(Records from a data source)
[Start of section]

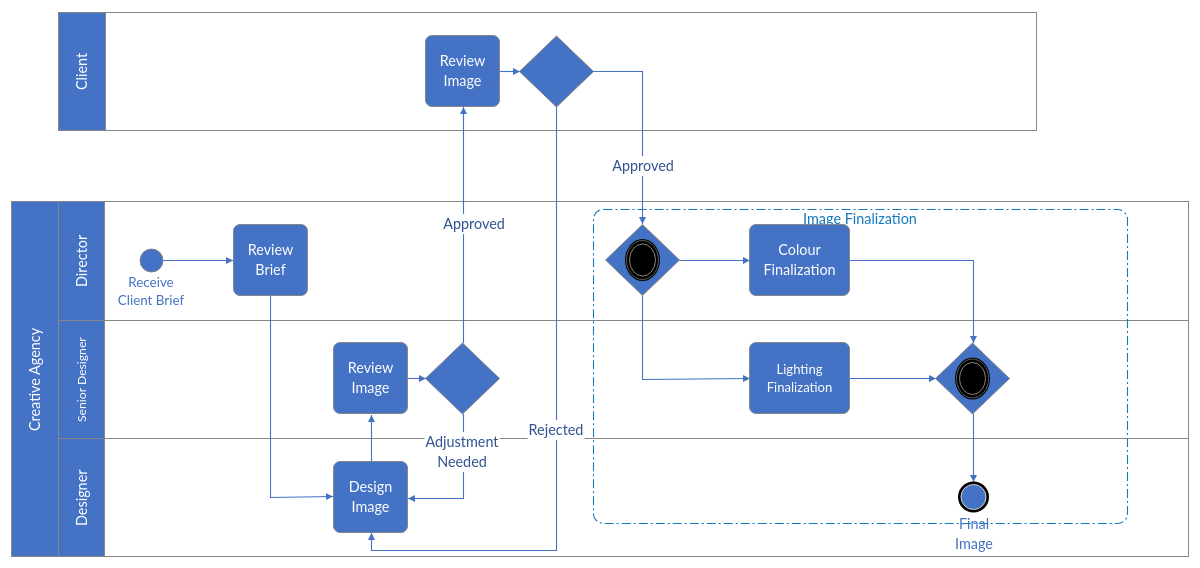
<!DOCTYPE html>
<html lang="en">
<head>
<meta charset="utf-8">
<title>Image approval process</title>
<style>
:root {
  --blue: #4472c4;
  --ink: #2f528f;
  --frame: #1479bd;
  --grey: #868686;
  --paper: #fff;
}
* { box-sizing: border-box; }
body { margin: 0; }
.process {
  position: relative;
  width: 1200px;
  height: 568px;
  overflow: hidden;
  background: var(--paper);
  font: 14.4px/20px Lato, Carlito, sans-serif;
  text-align: center;
}
.pool {
  position: absolute;
  display: flex;
  border: 1px solid var(--grey);
}
.pool-client { left: 58px; top: 12px; width: 979px; height: 119px; }
.pool-agency { left: 11px; top: 201px; width: 1178px; height: 356px; border-width: 1.5px; }
.heading {
  flex: none;
  width: 47px;
  display: flex;
  align-items: center;
  justify-content: center;
  writing-mode: vertical-rl;
  transform: rotate(180deg);
  background: var(--blue);
  border-left: 1px solid var(--grey);
  color: var(--paper);
}
.lanes { flex: 1; display: grid; grid-template-rows: repeat(3, 1fr); }
.lane { display: flex; }
.lane + .lane { border-top: 1px solid var(--grey); }
.lane .heading { width: 46px; }
.small { font-size: 12.2px; }
.connectors, .events { position: absolute; left: 0; top: 0; }
.label { position: absolute; transform: translate(-50%, -50%); color: var(--ink); white-space: nowrap; }
.on-line { background: var(--paper); padding: 0 1px; }
.event-label { color: var(--blue); font-size: 13.4px; line-height: 18px; }
.final-label { color: var(--blue); }
.group-label { color: var(--frame); }
.task {
  position: absolute;
  width: 75px;
  height: 72px;
  display: flex;
  align-items: center;
  justify-content: center;
  background: var(--blue);
  border: 1px solid var(--grey);
  border-radius: 7px;
  color: var(--paper);
}
.wide { width: 101px; }
.compact { font-size: 13.1px; line-height: 18px; }
</style>
</head>
<body>
<main class="process">
  <section class="pool pool-client">
    <div class="heading">Client</div>
  </section>

  <section class="pool pool-agency">
    <div class="heading">Creative Agency</div>
    <div class="lanes">
      <div class="lane"><div class="heading">Director</div></div>
      <div class="lane"><div class="heading small">Senior Designer</div></div>
      <div class="lane"><div class="heading">Designer</div></div>
    </div>
  </section>

  <svg class="connectors" width="1200" height="568" viewBox="0 0 1200 568" fill="none" aria-hidden="true">
    <defs>
      <marker id="arrow" viewBox="0 0 7 8" markerWidth="7" markerHeight="8" refX="7" refY="4" orient="auto" markerUnits="userSpaceOnUse">
        <polygon points="0,0.5 7,4 0,7.5" fill="#4472c4"/>
      </marker>
    </defs>
    <rect x="593.5" y="209.5" width="534" height="314" rx="10" stroke="var(--frame)" stroke-width="1.1" stroke-dasharray="9 3 2 3"/>
    <g stroke="var(--blue)" stroke-width="1.1" marker-end="url(#arrow)">
      <path d="M162 260.5H233" marker-end="url(#arrow)"/>
      <path d="M270.5 296V497.5L333 496.5" marker-end="url(#arrow)"/>
      <path d="M371.5 461V415" marker-end="url(#arrow)"/>
      <path d="M408 378.5H426" marker-end="url(#arrow)"/>
      <path d="M463.5 343V107" marker-end="url(#arrow)"/>
      <path d="M463.5 414V498.5H408" marker-end="url(#arrow)"/>
      <path d="M500 71.5H520" marker-end="url(#arrow)"/>
      <path d="M556.5 107V550.5H371.5V533" marker-end="url(#arrow)"/>
      <path d="M593 71.5H642.5V224" marker-end="url(#arrow)"/>
      <path d="M679 260.5H750" marker-end="url(#arrow)"/>
      <path d="M642.5 296V379.5L750 378.5" marker-end="url(#arrow)"/>
      <path d="M850 260.5H973.5V343" marker-end="url(#arrow)"/>
      <path d="M850 378.5H936" marker-end="url(#arrow)"/>
      <path d="M973.5 414V482" marker-end="url(#arrow)"/>
    </g>
  </svg>

  <div class="label event-label" style="left:151px;top:291px">Receive<br>Client Brief</div>
  <div class="label on-line" style="left:474px;top:224px">Approved</div>
  <div class="label on-line" style="left:643px;top:166px">Approved</div>
  <div class="label on-line" style="left:462px;top:452px">Adjustment<br>Needed</div>
  <div class="label on-line" style="left:556px;top:430px">Rejected</div>
  <div class="label group-label" style="left:860px;top:219px">Image Finalization</div>
  <div class="label final-label" style="left:974px;top:534px">Final<br>Image</div>

  <div class="task" style="left:233px;top:224px">Review<br>Brief</div>
  <div class="task" style="left:333px;top:342px">Review<br>Image</div>
  <div class="task" style="left:333px;top:461px">Design<br>Image</div>
  <div class="task" style="left:425px;top:35px">Review<br>Image</div>
  <div class="task wide" style="left:749px;top:224px">Colour<br>Finalization</div>
  <div class="task wide compact" style="left:749px;top:342px">Lighting<br>Finalization</div>

  <svg class="events" width="1200" height="568" viewBox="0 0 1200 568" aria-hidden="true">
    <defs>
      <polygon id="gateway" points="0,-35.5 37,0 0,35.5 -37,0" fill="#4472c4" stroke="#868686"/>
      <g id="inclusive-gateway">
        <use href="#gateway"/>
        <ellipse rx="17.5" ry="21" fill="#000"/>
        <ellipse rx="16" ry="19.5" fill="none" stroke="#77736a" stroke-width="0.8"/>
        <ellipse rx="13" ry="16" fill="none" stroke="#aaa69b" stroke-width="0.8"/>
      </g>
    </defs>
    <circle cx="151.5" cy="260.5" r="11.5" fill="var(--blue)" stroke="var(--grey)"/>
    <use href="#gateway" x="556.5" y="71.5"/>
    <use href="#gateway" x="462.5" y="378.5"/>
    <use href="#inclusive-gateway" x="642.5" y="260"/>
    <use href="#inclusive-gateway" x="972.5" y="378.5"/>
    <circle cx="973.5" cy="497" r="15.5" fill="#000"/>
    <circle cx="973.5" cy="497" r="12.5" fill="var(--blue)" stroke="#d5d5d5"/>
  </svg>
</main>
</body>
</html>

[End of section]

### [Exercise aim]
Of all the lines in the data, count those that contain "Approved" and give that figure with nothing else.

### [Result for this task]
2